Scrap Bag in progress

After watching this week's episode of Lost online, then a knit quick lunch...

Scrap Bag - in Use

Scrap Bag - Resized

Yarn: Made with leftover bits of
Paton's Classic Wool - the gray; this was left from my Irish Hiking Scarf
Cascade 220 - the dark brown; leftover from my sister's clogs
Jo Sharp Silkroad Aran Tweed - the light brown stripe near the top; also featured in my Katia lace scarf.
Needles: Size 8 (5mm) dpns; my gauge was a bit tighter than recommended, but I think this is just a suggestion, you can make this bigger or smaller, dense or loose.
Pattern: This Cider Moon pattern is simple! It's like making a hat in the round, but with eyelets in the "brim" for the I-cord straps.

Hmmm..I could see these done sooooo many ways. Felting them, adding buttons, some eyelash trim, beaded cord handles. Go crazy - there's hope for those remains and one ball wonders after all! If you do make some of these, I wanna see!

And if not scrap bags, then try something smart and lovely like Nicole did.

Thanks for stopping by! MWAH~

May 3, 2007


What stash is complete without a load of yarn scraps? You know - the little odds and ends. The loose bits from the end of the ball. That "not quite enough" yardage that ends up tossed to the bottom of the bag, or into a scrap box like at my house. We've all got them. And in this case I must learn to love mine.

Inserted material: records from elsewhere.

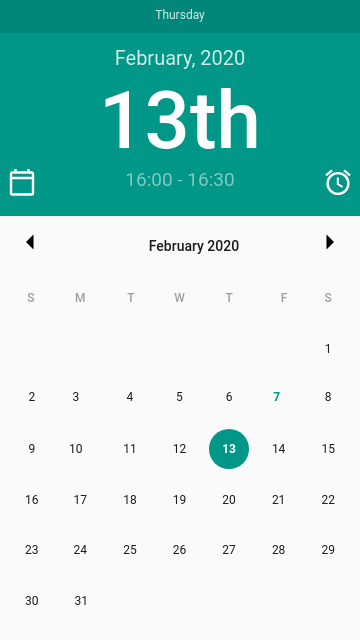
<!DOCTYPE html>
<html lang="en">
<head>
<meta charset="utf-8">
<title>Date picker</title>
<style>
:root {
  --teal: #009688;
  --teal-dark: #00877a;
  --surface: #fafafa;
  --ink: #1c1c1c;
  --muted: #9e9e9e;
  --on-teal: #ffffff;
  --on-teal-soft: #d0ece9;
  --on-teal-faint: #80cac3;
}
* { box-sizing: border-box; margin: 0; padding: 0; }
html, body { width: 360px; height: 640px; overflow: hidden; }
body { font-family: Roboto, "Noto Sans", sans-serif; background: var(--surface); color: var(--ink); }
.picker { width: 360px; height: 640px; display: flex; flex-direction: column; }
.weekday { height: 33px; padding-bottom: 3px; display: flex; align-items: center; justify-content: center; background: var(--teal-dark); color: var(--on-teal-soft); font-size: 12px; }
.selected { height: 183px; display: flex; flex-direction: column; align-items: center; background: var(--teal); color: var(--on-teal); }
.month-year { height: 50px; line-height: 50px; font-size: 20px; color: var(--on-teal-soft); }
.day { height: 77px; line-height: 77px; font-size: 80px; font-weight: 500; }
.time-row { width: 100%; height: 56px; padding: 5px 8px 0; display: flex; align-items: flex-start; justify-content: space-between; }
.time-row svg { width: 28px; height: 28px; margin-top: 3px; }
.time { font-size: 19px; line-height: 24px; margin-top: 3px; color: var(--on-teal-faint); }
.month-nav { height: 57px; padding: 0 25px; display: flex; align-items: center; justify-content: space-between; }
.month-nav a { display: block; width: 10px; height: 16px; margin-bottom: 6px; }
.month-nav svg { display: block; }
.month-nav h2 { font-size: 14px; font-weight: 500; padding: 3px 0 0 28px; }
.calendar { height: 353px; padding: 0 7px 0 6px; display: grid; grid-template-columns: repeat(7, 1fr); grid-auto-rows: 50.4px; font-size: 12px; }
.calendar span { display: flex; align-items: center; justify-content: center; }
.calendar .name { color: var(--muted); font-weight: 500; }
.calendar .first { grid-column: 7; }
.calendar .today { color: var(--teal); font-weight: 700; padding-right: 4px; }
.calendar .inset { padding-right: 9px; }
.calendar .outset { padding-left: 11px; }
.calendar .nudge { padding-left: 2px; }
.calendar .week-two { padding-bottom: 3px; }
.calendar .chosen { place-self: center; width: 40px; height: 40px; border-radius: 50%; background: var(--teal); color: var(--on-teal); font-weight: 700; }
</style>
</head>
<body>
<main class="picker">
  <div class="weekday">Thursday</div>
  <header class="selected">
    <p class="month-year">February, 2020</p>
    <h1 class="day">13th</h1>
    <div class="time-row">
      <svg viewBox="0 0 28 28" fill="none" stroke="#fff" stroke-width="2.4" role="img" aria-label="Calendar">
        <rect x="3" y="4.5" width="22" height="22" rx="1.5"/>
        <path d="M3 10H25M7.5 1V5M20.5 1V5"/>
      </svg>
      <p class="time">16:00 - 16:30</p>
      <svg viewBox="0 0 28 28" fill="none" stroke="#fff" stroke-width="2.4" role="img" aria-label="Alarm">
        <circle cx="14" cy="15.5" r="10.4"/>
        <path d="M2 7.4L8 2.4M26 7.4L20 2.4"/>
        <path d="M13.8 9.5V16L18.5 19" stroke-width="2"/>
      </svg>
    </div>
  </header>
  <nav class="month-nav">
    <a href="#" aria-label="Previous month"><svg width="10" height="16" viewBox="0 0 10 16"><polygon points="8.5,0.5 8.5,15.5 1,8" fill="#000"/></svg></a>
    <h2>February 2020</h2>
    <a href="#" aria-label="Next month"><svg width="10" height="16" viewBox="0 0 10 16"><polygon points="1.5,0.5 1.5,15.5 9,8" fill="#000"/></svg></a>
  </nav>
  <section class="calendar">
    <span class="name">S</span><span class="name">M</span><span class="name nudge">T</span><span class="name">W</span><span class="name">T</span><span class="name outset">F</span><span class="name">S</span>
    <span class="first">1</span>
    <span class="week-two nudge">2</span><span class="week-two inset">3</span><span class="week-two">4</span><span class="week-two">5</span><span class="week-two">6</span><span class="week-two today">7</span><span class="week-two">8</span>
    <span class="nudge">9</span><span class="inset">10</span><span>11</span><span>12</span><span class="chosen">13</span><span>14</span><span>15</span>
    <span class="nudge">16</span><span>17</span><span>18</span><span>19</span><span>20</span><span>21</span><span>22</span>
    <span class="nudge">23</span><span>24</span><span>25</span><span>26</span><span>27</span><span>28</span><span>29</span>
    <span class="nudge">30</span><span class="nudge">31</span>
  </section>
</main>
</body>
</html>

See, I didn't add them to my yardage count, but that doesn't make them any less here. Though I wish it did just kind of dissolve them into nothingness since they're not on The Sheet. No such luck.

They do serve a good purpose though They are a great reminder that you have actually MADE things. That things have been knit and crocheted and in some cases even made and then gifted. It can restore your confidence that you are not in fact the world's worst pack rat.
So what to do with them?

Well, I'm going to start with making some of these to start. Goodie bags, gift bags, yarn totes. Call them what you will, I choose to call them Stash Busting Beauties! Care to join me?
The pattern is right here.
How are you using your scraps and bits? I love small, manageable projects like this for my "in between" projects knitting. What do you prefer?

May 1, 2007

Feels Good

Today I mailed off 17 skeins of yarn to Interim House, a treatment home for women in Philly. I've heard about this around the web for a while and I've had some yarn in my stash just begging to be sent off for this purpose (Yes, I did manage to leave the ickiest of the acrylics here with me, this is charity after all).

A little bit about the program from
their site:
Interim House is a comprehensive women’s substance abuse program that includes a six-month residential treatment program, an intensive outpatient program, and an on-going outpatient program. Founded in 1971 as the first women’s residential program in Pennsylvania, Interim has a proven track record of success. To qualify for participation in Interim House’s programs, clients must be women who are dependent on alcohol and/or other drugs or have a recent history of substance abuse, be 18 years of age or older, live in Philadelphia and have a low income. One of the many strengths of the program is their ability to hire qualified alumni of the program as staff members.

They have a photo-rich
blog that is worth checking out. I think it will inspire you to re-purpose some of your stash skeins too.

Please email the blog author Kathryn Duffy through her profile if you have questions about what they will accept, but from what I understand yarn, needles, crochet hooks, books, and notions are all welcome. She'll send you the address for shipping too.

I can certainly relate to this craft as therapy. My introduction to knitting and crochet and all the new found connections that have come with it are a gift. Pay it forward, right?